Joining the Army was probably the best thing I could as a young man. I have learned so much about myself, and just life in general. I think it should be a requirement at least for everyone to join the reserves for two years.
Room for growth a great stepping stone towards life
It is only on the weekends and the benefits are not the best
Motor Sergeant (Current Employee) – Buckeye, AZ – November 2, 2015
I've never been in an environment where I have been pushed to excel in everything I do, all for something or someone that I have never met or encountered. Although the shenanigans are plentiful and the details can be perplexing, the experience have helped me gain skills that have made me become a very valuable person to any organization. Skills of flexibility, work place ethics, and effective leadership and communication for people of any race or culture (to name a few) are literally the "tip of the iceberg" when it comes to the things that I can bring to a team. The above mentioned is (aside from the discipline and combative nature the is embedded in every soldier) not even touching on the technical and tactical training that the military has invested in me concerning leadership, mechanics, and ethics.
Place in uncomfortable situations for growth, chances to lead, network will people from all backgrounds, exposure to different cultures
Long hours, salary pay, time at the bottom of the "totem pole", intellegience can be insulted at times
Supply Sergeant (Current Employee) – Belle Chasse, LA – November 9, 2015
Each day is different and work varies on the task that I have on hand. But for the most part I am making sure that the unit is functional. They are equipment all the supplies they could think of, Meal Ready to Eat (MRE’s) are always on hand, the soldiers uniforms are on order as well as their gear. Conducting monthly inventories for the unit’s Sensitive Items such as radios, weapons, sights, machine guns etc. As well as the quarterly CYCLC inventories such as vehicles, generators, masks etc. I ensure that the unit is capable of functioning on its own without the presents of myself. I always manage the Lateral Transfers from losing to gaining units as well as turning in old equipment.
The benefits are great, I enjoy doing what i do in the Army as well as doing my job.
The stress is beggining to take a toll on my family moving arounf every 3-5 years.
IT Specialist (Current Employee) – Fort Dix, NJ – March 15, 2016
Good benefits. Proud to serve. Glad I joined. Can not wait to continue my career. Got done training and it was helpful. I was not prepared to review the U.S. Army. Do not take the as a Real/Proper Reveiw.
Chaplain's Assistant/Counselor (Former Employee) – Grand Prairie, TX – November 8, 2015
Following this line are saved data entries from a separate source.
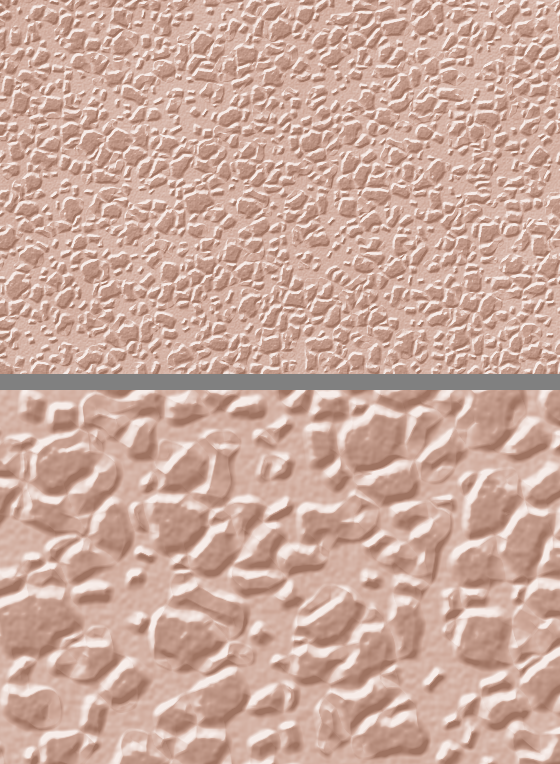
Top: the whole. Bottom: its middle third, enlarged.
Reproduce this texture procedurally as a WebGL 1 fragment shader.

```glsl
precision highp float;
uniform vec2 u_resolution;

#define CELL 0.034        // spacing of pebble sites, in canvas heights
#define SMALLEST 0.008    // half length of pebbles
#define LARGEST 0.037
#define GAP 0.0028        // half width of the groove between neighbours
#define BEVEL 0.0062      // half width of the sloping rim
#define RIM_HEIGHT 0.0062
#define LEAN 0.68         // mean direction of long pebbles, radians
#define LEAN_SPREAD 2.3
#define ROUGHNESS 0.0030  // bumps on the pebbles
#define GRAIN 0.0010      // fine grain of the ground
#define CONTRAST 0.95
#define SAMPLE_STEP 0.0014

const vec3 SHADE = vec3(0.62, 0.45, 0.38);
const vec3 SKIN = vec3(0.81, 0.66, 0.60);
const vec3 GLOSS = vec3(0.97, 0.93, 0.915);

float hash(vec2 p) {
  vec3 q = fract(p.xyx * vec3(0.1031, 0.1030, 0.0973));
  q += dot(q, q.yzx + 33.33);
  return fract((q.x + q.y) * q.z);
}

float noise(vec2 p) {
  vec2 i = floor(p), f = fract(p);
  f = f * f * (3.0 - 2.0 * f);
  return mix(mix(hash(i), hash(i + vec2(1, 0)), f.x),
             mix(hash(i + vec2(0, 1)), hash(i + vec2(1, 1)), f.x), f.y);
}

float roundedBox(vec2 p, vec2 halfSize, float radius) {
  vec2 q = abs(p) - halfSize + radius;
  return length(max(q, 0.0)) + min(max(q.x, q.y), 0.0) - radius;
}

// One oblong pebble with its own size, proportion and direction
float pebble(vec2 p, vec2 id) {
  vec2 site = (id + 0.1 + 0.8 * vec2(hash(id), hash(id + 71.3))) * CELL;
  float size = hash(id + 13.7);
  float len = mix(SMALLEST, LARGEST, size * size);
  float wide = len * mix(0.42, 0.88, hash(id + 37.1));
  float angle = LEAN + LEAN_SPREAD * (hash(id + 53.9) - 0.5);
  vec2 axis = vec2(cos(angle), sin(angle));
  vec2 q = p - site;
  q = vec2(dot(q, axis), dot(q, vec2(-axis.y, axis.x)));
  return roundedBox(q, vec2(len, wide), 0.75 * wide);
}

// Signed distance to the nearest pebble, cut by grooves between neighbours
float pebbleField(vec2 p) {
  p += 0.007 * (vec2(noise(p * 48.0), noise(p * 48.0 + 91.0)) - 0.5);
  vec2 cell = floor(p / CELL);
  float nearest = 1.0, second = 1.0;
  for (int y = -2; y <= 2; y++) {
    for (int x = -2; x <= 2; x++) {
      float d = pebble(p, cell + vec2(x, y));
      second = min(second, max(nearest, d));
      nearest = min(nearest, d);
    }
  }
  return max(nearest, GAP - 0.5 * (second - nearest));
}

// Height of the relief in x, pebble coverage in y
vec2 surface(vec2 p) {
  float d = pebbleField(p);
  float cover = 1.0 - smoothstep(-BEVEL, 0.6 * BEVEL, d);
  float dome = 0.10 * clamp(-d, 0.0, 0.02);
  float bumps = 0.65 * noise(p * 115.0) + 0.35 * noise(p * 230.0 + 17.0);
  float grain = noise(p * 210.0 + 43.0);
  float height = RIM_HEIGHT * cover + dome
               + ROUGHNESS * cover * bumps + GRAIN * (1.0 - cover) * grain;
  return vec2(height, cover);
}

void main() {
  vec2 p = gl_FragCoord.xy / u_resolution.y + 3.0;
  vec2 light = normalize(vec2(-0.5, 0.87));

  // Slope towards the light, from samples on both sides
  vec2 behind = surface(p - light * SAMPLE_STEP);
  vec2 ahead = surface(p + light * SAMPLE_STEP);
  float slope = (behind.x - ahead.x) / (2.0 * SAMPLE_STEP);
  float cover = 0.5 * (behind.y + ahead.y);

  // Paler ground, darker pebbles, glints on facets that face the light
  float tone = mix(0.17, -0.34, cover) + CONTRAST * slope;
  tone += 0.55 * cover * smoothstep(0.16, 0.55, slope);
  tone += 0.16 * (noise(p * 5.0) - 0.5) + 0.12 * (noise(p * 260.0) - 0.5);

  vec3 color = mix(SKIN, SHADE, clamp(-tone, 0.0, 1.0));
  color = mix(color, GLOSS, clamp(tone, 0.0, 1.0));
  gl_FragColor = vec4(color, 1.0);
}
```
Great working experience with new and challenging missions and great fellow soldiers to work with. Supportive and encouraging workplace that provokes you to be better and help finish different tasks and missions when needed. Chain of Command showed great leadership and encouraged advance training and promotions with awarded incentives.
Great cultural experience, new friends and developed leadership skills
Salary on the low end, long overseas tours, dangerous missions at times
91B (Current Employee) – Gray, TN – November 4, 2015
We only drill once a month. We sign in at 0700 and have a formation at 0730 where the company first sergeant tells all the platoons what he expects to have completed for that day. Then we go to our motor pool and begin working on equipment or we give small classes on materials that will help us become better mechanics. My chain of Command is excellent. Our motor pool sergeant always has something for us to do and leads by example.
benefits, Job Security, travel, working with friends and the greatest team in the country